If you let $\displaystyle v(x,t)= u(x,t)- \frac{x^2}{2l}+ x$, then $\displaystyle \frac{\partial^2 v}{\partial x^2}= \frac{\partial^2 u}{\partial u^2} - \frac{1}{l}$$\displaystyle = \frac{1}{\kappa^2}\frac{\partial u}{\partial t}= \frac{1}{\kappa^2}\frac{\partial v}{\partial t}. That is, you now have the differential equation \displaystyle \frac{1}{\kappa^2}\frac{\partial v}{\partial t}= \frac{\partial^2 v}{\partial x^2}- \frac{1}{l} with boundary conditions \displaystyle \frac{\partial v}{\partial x}(0)= \frac{\partial u}{\partial x}(0)- \frac{(0}{l}+ 1= -1+ 1= 0 and initial condition \displaystyle v(x, 0)= u(x, 0)- \frac{x^2}{2l}+ x= -\frac{x^2}{2l}+ x With those boundary conditions, you can write v as a Fourier cosine series: \displaystyle v(x,t)= \sum_{n=0}^\infty C_n(t)sin(\frac{2\pi}{l}x). \displaystyle \frac{\partial v}{\partial x}(l)= \frac{\partial u}{\partial x}(l)- \frac{(0}{l}+ 1= 0 -1+ 1= 0 5. Thanks a lot for your help. But I still can't seem to understand how this part: \displaystyle \frac{\partial^2 v}{\partial x^2}= \frac{\partial^2 u}{\partial u^2} - \frac{1}{l}$$\displaystyle = \frac{1}{\kappa^2}\frac{\partial u}{\partial t}= \frac{1}{\kappa^2}\frac{\partial v}{\partial t}$ came about.
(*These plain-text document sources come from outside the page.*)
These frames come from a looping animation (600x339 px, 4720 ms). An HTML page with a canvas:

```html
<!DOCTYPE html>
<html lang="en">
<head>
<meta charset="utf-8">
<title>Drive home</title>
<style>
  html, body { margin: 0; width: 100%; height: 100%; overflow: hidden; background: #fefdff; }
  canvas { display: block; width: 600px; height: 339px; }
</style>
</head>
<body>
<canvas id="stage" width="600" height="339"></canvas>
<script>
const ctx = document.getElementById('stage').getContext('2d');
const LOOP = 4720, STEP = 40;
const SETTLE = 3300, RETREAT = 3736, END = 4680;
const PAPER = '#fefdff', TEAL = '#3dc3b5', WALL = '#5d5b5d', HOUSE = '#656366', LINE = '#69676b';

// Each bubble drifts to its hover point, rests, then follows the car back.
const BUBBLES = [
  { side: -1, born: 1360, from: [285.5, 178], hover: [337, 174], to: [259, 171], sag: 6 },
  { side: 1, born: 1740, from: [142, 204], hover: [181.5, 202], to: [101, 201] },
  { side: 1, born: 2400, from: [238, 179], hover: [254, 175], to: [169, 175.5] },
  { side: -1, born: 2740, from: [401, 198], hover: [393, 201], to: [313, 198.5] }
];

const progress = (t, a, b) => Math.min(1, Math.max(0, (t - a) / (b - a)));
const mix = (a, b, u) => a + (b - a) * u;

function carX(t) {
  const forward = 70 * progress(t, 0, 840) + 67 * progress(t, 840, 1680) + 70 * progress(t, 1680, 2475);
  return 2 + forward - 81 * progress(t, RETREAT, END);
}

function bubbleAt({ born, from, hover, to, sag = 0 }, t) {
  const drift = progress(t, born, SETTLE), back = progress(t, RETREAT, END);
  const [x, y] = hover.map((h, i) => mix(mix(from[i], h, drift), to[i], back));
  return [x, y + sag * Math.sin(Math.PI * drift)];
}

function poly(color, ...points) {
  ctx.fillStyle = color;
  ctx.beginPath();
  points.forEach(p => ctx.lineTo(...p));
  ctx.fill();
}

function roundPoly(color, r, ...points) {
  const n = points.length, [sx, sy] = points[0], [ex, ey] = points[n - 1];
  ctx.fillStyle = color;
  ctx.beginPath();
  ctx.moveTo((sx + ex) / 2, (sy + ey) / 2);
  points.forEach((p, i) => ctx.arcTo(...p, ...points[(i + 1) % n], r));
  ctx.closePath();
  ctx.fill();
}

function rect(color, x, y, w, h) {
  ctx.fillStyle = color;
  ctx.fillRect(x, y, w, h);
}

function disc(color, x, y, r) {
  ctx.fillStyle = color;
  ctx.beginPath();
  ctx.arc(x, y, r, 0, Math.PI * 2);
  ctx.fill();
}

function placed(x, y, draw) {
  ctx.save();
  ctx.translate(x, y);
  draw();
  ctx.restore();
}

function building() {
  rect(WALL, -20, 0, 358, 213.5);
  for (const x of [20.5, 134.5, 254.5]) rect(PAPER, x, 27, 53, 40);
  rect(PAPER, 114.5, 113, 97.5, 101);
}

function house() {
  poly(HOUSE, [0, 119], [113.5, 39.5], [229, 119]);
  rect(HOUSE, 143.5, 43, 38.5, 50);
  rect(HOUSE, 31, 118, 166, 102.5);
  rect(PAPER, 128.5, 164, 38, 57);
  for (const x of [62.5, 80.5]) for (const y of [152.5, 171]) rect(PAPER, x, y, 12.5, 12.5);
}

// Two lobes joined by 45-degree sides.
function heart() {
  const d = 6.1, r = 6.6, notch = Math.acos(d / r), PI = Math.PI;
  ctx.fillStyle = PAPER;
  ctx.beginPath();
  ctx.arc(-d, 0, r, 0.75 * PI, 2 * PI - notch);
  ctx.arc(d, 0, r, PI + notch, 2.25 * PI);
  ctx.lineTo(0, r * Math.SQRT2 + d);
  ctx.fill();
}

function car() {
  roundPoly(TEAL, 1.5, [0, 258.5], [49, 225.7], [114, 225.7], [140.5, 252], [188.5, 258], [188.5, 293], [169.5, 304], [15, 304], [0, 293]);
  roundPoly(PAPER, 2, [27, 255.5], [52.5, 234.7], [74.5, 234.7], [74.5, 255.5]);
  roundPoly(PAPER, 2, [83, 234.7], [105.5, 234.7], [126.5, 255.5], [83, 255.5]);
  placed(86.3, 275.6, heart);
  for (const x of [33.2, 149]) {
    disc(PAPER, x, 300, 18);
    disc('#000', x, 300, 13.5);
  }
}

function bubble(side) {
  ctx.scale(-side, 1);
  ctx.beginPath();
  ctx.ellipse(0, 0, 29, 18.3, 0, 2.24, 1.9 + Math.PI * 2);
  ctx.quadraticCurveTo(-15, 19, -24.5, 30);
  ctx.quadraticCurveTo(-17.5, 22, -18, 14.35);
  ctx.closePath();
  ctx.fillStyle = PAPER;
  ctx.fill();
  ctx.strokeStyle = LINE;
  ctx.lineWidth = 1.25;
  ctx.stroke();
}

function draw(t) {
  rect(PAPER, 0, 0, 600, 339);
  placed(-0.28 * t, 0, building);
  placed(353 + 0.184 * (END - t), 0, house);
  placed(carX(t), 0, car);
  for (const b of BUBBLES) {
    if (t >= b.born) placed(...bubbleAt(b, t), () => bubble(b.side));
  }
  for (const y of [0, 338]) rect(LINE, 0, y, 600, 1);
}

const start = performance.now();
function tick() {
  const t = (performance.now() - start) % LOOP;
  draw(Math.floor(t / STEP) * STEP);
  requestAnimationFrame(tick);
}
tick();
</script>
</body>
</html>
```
I can see that $\displaystyle \frac{1}{\kappa^2}\frac{\partial u}{\partial t}$ is obtained from the equation given in the question, but I don't understand $\displaystyle \frac{\partial^2 v}{\partial x^2}= \frac{\partial^2 u}{\partial u^2} - \frac{1}{l}$

6. Originally Posted by Mierin
Thanks a lot for your help. But I still can't seem to understand how this part: $\displaystyle \frac{\partial^2 v}{\partial x^2}= \frac{\partial^2 u}{\partial u^2} - \frac{1}{l}$$\displaystyle = \frac{1}{\kappa^2}\frac{\partial u}{\partial t}= \frac{1}{\kappa^2}\frac{\partial v}{\partial t}$ came about.

I can see that $\displaystyle \frac{1}{\kappa^2}\frac{\partial u}{\partial t}$ is obtained from the equation given in the question, but I don't understand $\displaystyle \frac{\partial^2 v}{\partial x^2}= \frac{\partial^2 u}{\partial u^2} - \frac{1}{l}$
It's a typo - I think he meant

$\displaystyle \frac{\partial^2 v}{\partial x^2}= \frac{\partial^2 u}{\partial x^2} - \frac{1}{l}$

although if you follow my idea your PDE will be the same and hence the usual separation of variables will work.